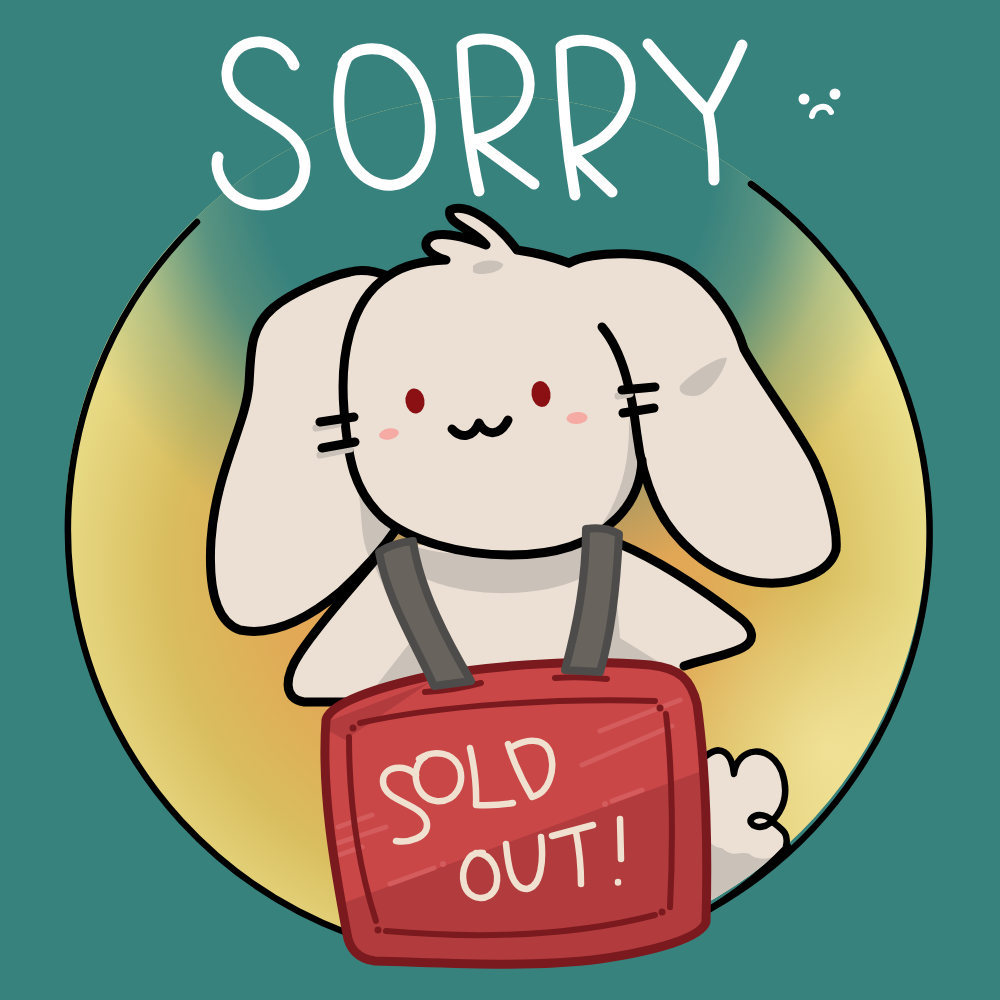
<!DOCTYPE html>
<html lang="en">
<head>
<meta charset="utf-8">
<title>Sorry, sold out!</title>
<style>
:root {
  --teal: #38827e;
  --ink: #000;
  --fur: #ecdfd3;
  --fur-shade: #cac1b9;
  --eye: #8a1014;
  --blush: #f5aaa4;
  --strap: #68635d;
  --strap-edge: #4e4c4a;
  --sign: #b23b3d;
  --sign-light: #ca4748;
  --sign-glint: #d45c5c;
  --sign-edge: #7b1a1e;
  --cream: #efe0cf;
}
html, body { margin: 0; background: var(--teal); overflow: hidden; }
svg { display: block; width: 1000px; height: 1000px; }
.line { fill: none; stroke: var(--ink); stroke-width: 9; stroke-linecap: round; stroke-linejoin: round; }
.thin { stroke-width: 6.5; }
.fur { fill: var(--fur); }
.shade { fill: var(--fur-shade); }
.headline { fill: none; stroke: #fff; stroke-width: 11; stroke-linecap: round; stroke-linejoin: round; }
.sign-text { fill: none; stroke: var(--cream); stroke-width: 6.5; stroke-linecap: round; stroke-linejoin: round; }
.sign-line { fill: none; stroke: var(--sign-edge); stroke-width: 6; stroke-linecap: round; stroke-linejoin: round; }
.glint { fill: none; stroke: var(--sign-glint); stroke-width: 5; stroke-linecap: round; }
.strap { fill: var(--strap); stroke: var(--strap-edge); stroke-width: 8; stroke-linejoin: round; }
</style>
</head>
<body>
<svg viewBox="0 0 1000 1000" role="img" aria-label="Sorry. A floppy-eared bunny wears a sign that says sold out!">
  <defs>
    <radialGradient id="glow" gradientUnits="userSpaceOnUse" cx="490" cy="570" r="450">
      <stop offset="0" stop-color="#e49c50"/>
      <stop offset=".45" stop-color="#e2a855"/>
      <stop offset=".72" stop-color="#d9bd5e"/>
      <stop offset="1" stop-color="#eadf8c"/>
    </radialGradient>
    <radialGradient id="fade" gradientUnits="userSpaceOnUse" cx="485" cy="160" r="440">
      <stop offset=".52" stop-color="#38827e"/>
      <stop offset=".66" stop-color="#38827e" stop-opacity=".8"/>
      <stop offset=".82" stop-color="#38827e" stop-opacity=".3"/>
      <stop offset="1" stop-color="#38827e" stop-opacity="0"/>
    </radialGradient>
    <radialGradient id="pale" gradientUnits="userSpaceOnUse" cx="830" cy="750" r="170">
      <stop offset="0" stop-color="#f3e49c" stop-opacity=".85"/>
      <stop offset="1" stop-color="#f3e49c" stop-opacity="0"/>
    </radialGradient>
    <clipPath id="in-circle"><circle cx="496" cy="527" r="431"/></clipPath>
    <path id="sign-shape" d="M326 720C330 704 372 689 425 677C500 664 590 659 650 665C680 668 691 680 697 704C706 770 708 850 706 922C701 938 655 951 600 959C530 968 450 963 375 961C358 959 349 948 347 934C334 865 321 790 326 720Z"/>
    <clipPath id="in-sign"><use href="#sign-shape"/></clipPath>
    <path id="left-ear" d="M388 276C375 271 362 269 350 272C325 277 288 295 273 308C250 328 251 350 249 384C246 425 216 470 211 540C208 590 217 622 240 630C275 637 310 617 340 592C365 569 382 550 397 528"/>
    <path id="right-ear" d="M569 263C592 250 655 250 684 267C712 284 735 318 744 349C764 385 795 425 814 461C828 490 838 530 836 550C829 575 790 587 755 582C710 575 672 540 655 502C645 480 640 460 637 435C632 395 624 353 602 327"/>
  </defs>

  <rect width="1000" height="1000" fill="var(--teal)"/>

  <g id="backdrop">
    <circle cx="496" cy="527" r="431" fill="url(#glow)"/>
    <g clip-path="url(#in-circle)">
      <circle cx="830" cy="750" r="170" fill="url(#pale)"/>
      <circle cx="485" cy="160" r="440" fill="url(#fade)"/>
    </g>
    <path class="line thin" d="M197 222A431 431 0 0 0 347 933M710 909A431 431 0 0 0 751 184"/>
  </g>

  <g id="tail">
    <g clip-path="url(#in-circle)">
      <path class="fur" d="M690 760C715 742 730 752 734 774C740 742 777 744 785 780C788 800 782 812 771 824C785 828 790 838 787 850L780 900L690 920Z"/>
      <path class="shade" d="M690 832C708 832 709 848 722 848C734 860 744 848 752 856C764 862 778 858 785 846L790 900L690 920Z"/>
    </g>
    <path class="line thin" d="M706 756C720 744 732 752 734 774C737 747 770 742 782 772C790 796 782 812 770 823C760 831 748 825 751 819C757 812 769 815 774 823C783 830 789 834 786 846M710 909Q754 882 788 846"/>
  </g>

  <g id="body">
    <path class="fur" d="M385 545L300 655C285 675 283 697 302 702L345 702L500 720L680 668C705 662 735 657 747 648C757 638 750 628 740 620L622 542Z"/>
    <path class="shade" d="M411 545C440 558 550 562 588 540L582 578C535 600 455 598 413 572ZM372 560L400 625L412 640L376 686L440 690L470 680L400 545ZM615 580L620 638L662 664L600 668Z"/>
    <path class="line" d="M380 554C352 588 322 620 300 653C284 677 283 699 304 702H346M620 544C665 563 706 592 740 618C754 629 756 641 742 648C728 655 706 659 684 666"/>
  </g>

  <g id="ears">
    <use href="#left-ear" class="fur"/>
    <path class="shade" d="M356 480C360 500 375 517 396 528L372 562C358 540 364 510 356 480Z"/>
    <use href="#left-ear" class="line"/>
  </g>

  <g id="head">
    <path class="fur" d="M388 276C405 264 425 261 446 260C420 250 422 234 440 234L487 246C470 225 446 224 449 212C456 204 492 214 517 250Q545 253 569 263L620 300L642 470C632 505 612 526 586 540C540 560 460 560 405 533C370 515 353 485 349 445C338 390 340 310 388 276Z"/>
    <path class="shade" d="M629 420L641 470C634 500 615 520 598 530C620 500 630 465 629 420Z"/>
    <use href="#right-ear" class="fur"/>
    <path class="shade" d="M473 266C478 260 497 258 503 264C504 272 480 277 473 272ZM680 386C690 374 718 356 727 358C723 375 706 398 692 396C684 396 678 392 680 386Z"/>
    <use href="#right-ear" class="line"/>
    <path class="line" d="M569 263Q545 254 517 250C495 220 466 203 450 210C446 224 472 228 486 245C470 239 447 231 432 236C420 243 426 254 446 260C425 261 405 264 388 276C348 302 340 360 344 410C348 460 354 490 382 517C410 541 460 555 510 555C555 555 590 545 617 518C631 504 641 485 642 460"/>
  </g>

  <g id="face">
    <path d="M316 428L338 424M320 455L350 449M618 396L630 394" fill="none" stroke="var(--fur-shade)" stroke-width="7" stroke-linecap="round"/>
    <path class="line" d="M320 422L354 417M322 448L355 442M622 390L655 387M623 413L654 408"/>
    <ellipse cx="415" cy="401" rx="9.5" ry="12.5" fill="var(--eye)" transform="rotate(-8 415 401)"/>
    <ellipse cx="541" cy="394" rx="9.5" ry="13" fill="var(--eye)" transform="rotate(-8 541 394)"/>
    <ellipse cx="389" cy="434" rx="10" ry="5.5" fill="var(--blush)" transform="rotate(-10 389 434)"/>
    <ellipse cx="577" cy="418" rx="10.5" ry="6" fill="var(--blush)" transform="rotate(-4 577 418)"/>
    <path class="line" d="M452 429C461 439 473 438 479 423C485 436 500 437 508 420"/>
  </g>

  <g id="sign">
    <use href="#sign-shape" fill="var(--sign)"/>
    <g clip-path="url(#in-sign)">
      <path d="M320 650H710V768L330 908Z" fill="var(--sign-light)"/>
      <path d="M318 725L430 682L345 740Z" fill="var(--sign)"/>
      <path class="glint" d="M600 731L680 700M582 765L672 726M612 801L642 790M390 884L434 868M338 827L372 815M338 843L386 827M336 856L362 847"/>
      <circle cx="605" cy="804" r="3" fill="var(--sign-glint)"/>
      <circle cx="443" cy="864" r="3" fill="var(--sign-glint)"/>
    </g>
    <use href="#sign-shape" class="sign-line" style="stroke-width:9"/>
    <path class="sign-line" d="M360 723C440 705 560 698 655 701M666 714C673 775 673 850 670 907M655 915C570 937 480 939 386 931M376 921C358 865 349 800 349 737"/>
    <g fill="var(--sign-edge)">
      <circle cx="353" cy="728" r="3.5"/>
      <circle cx="660" cy="708" r="3.5"/>
      <circle cx="662" cy="912" r="3.5"/>
      <circle cx="378" cy="930" r="3.5"/>
    </g>
    <path class="sign-line" d="M425 692Q455 690 481 683M555 678Q580 676 607 679"/>
  </g>

  <g id="straps">
    <path class="strap" d="M379 552Q393 543 413 541C420 590 448 642 471 681L434 686C416 645 387 600 379 552Z"/>
    <path class="strap" d="M586 529Q605 526 619 534C617 580 611 635 600 672L565 670C577 625 586 580 586 529Z"/>
  </g>

  <g id="sold-out" class="sign-text" role="img" aria-label="SOLD OUT!">
    <path d="M416 775C406 763 382 766 383 782C384 803 425 803 427 824C428 838 408 843 396 841"/>
    <path d="M425 757C410 765 413 798 436 801C456 803 464 784 460 769C454 752 434 749 419 759"/>
    <path d="M470 748Q477 778 476 805Q495 806 513 803"/>
    <path d="M508 744Q516 770 532 797C549 793 556 770 550 752C544 737 526 739 512 747"/>
    <path d="M483 853C466 851 461 872 464 884C468 901 490 903 496 887C500 872 493 854 476 853"/>
    <path d="M506 844C508 865 511 889 527 889C541 887 544 861 541 837"/>
    <path d="M552 836L593 825M576 832Q581 858 581 884"/>
    <path d="M620 819L621 859M618 882V882.5"/>
  </g>

  <g id="sorry" class="headline" role="img" aria-label="SORRY">
    <path d="M294 65C282 34 231 32 227 72C224 116 306 118 305 167C304 208 250 216 228 190C219 179 215 168 218 157"/>
    <path d="M343 65C350 46 382 43 402 60C428 82 437 126 425 158C412 191 375 195 354 165C337 140 334 85 347 58"/>
    <path d="M479 191C468 145 464 95 462 46C472 35 507 35 522 59C542 92 518 132 474 140L534 184"/>
    <path d="M575 195C567 150 562 100 561 47C571 36 611 37 625 63C642 99 616 142 571 153L612 192"/>
    <path d="M648 44Q678 80 708 112M742 45Q727 80 708 112Q714 145 714 180"/>
  </g>

  <g id="sad-face">
    <circle cx="804" cy="99" r="5.5" fill="#fff"/>
    <circle cx="835" cy="94" r="5.5" fill="#fff"/>
    <path class="headline" d="M812 116C814 105 828 104 831 112" style="stroke-width:6"/>
  </g>
</svg>
</body>
</html>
◇ ◇ ◇ ◇ ◇ ◇ ◇
Prompt: Go through the data above and return each line containing the string "edge".

Written reply:
  --strap-edge: #4e4c4a;
  --sign-edge: #7b1a1e;
.sign-line { fill: none; stroke: var(--sign-edge); stroke-width: 6; stroke-linecap: round; stroke-linejoin: round; }
.strap { fill: var(--strap); stroke: var(--strap-edge); stroke-width: 8; stroke-linejoin: round; }
    <g fill="var(--sign-edge)">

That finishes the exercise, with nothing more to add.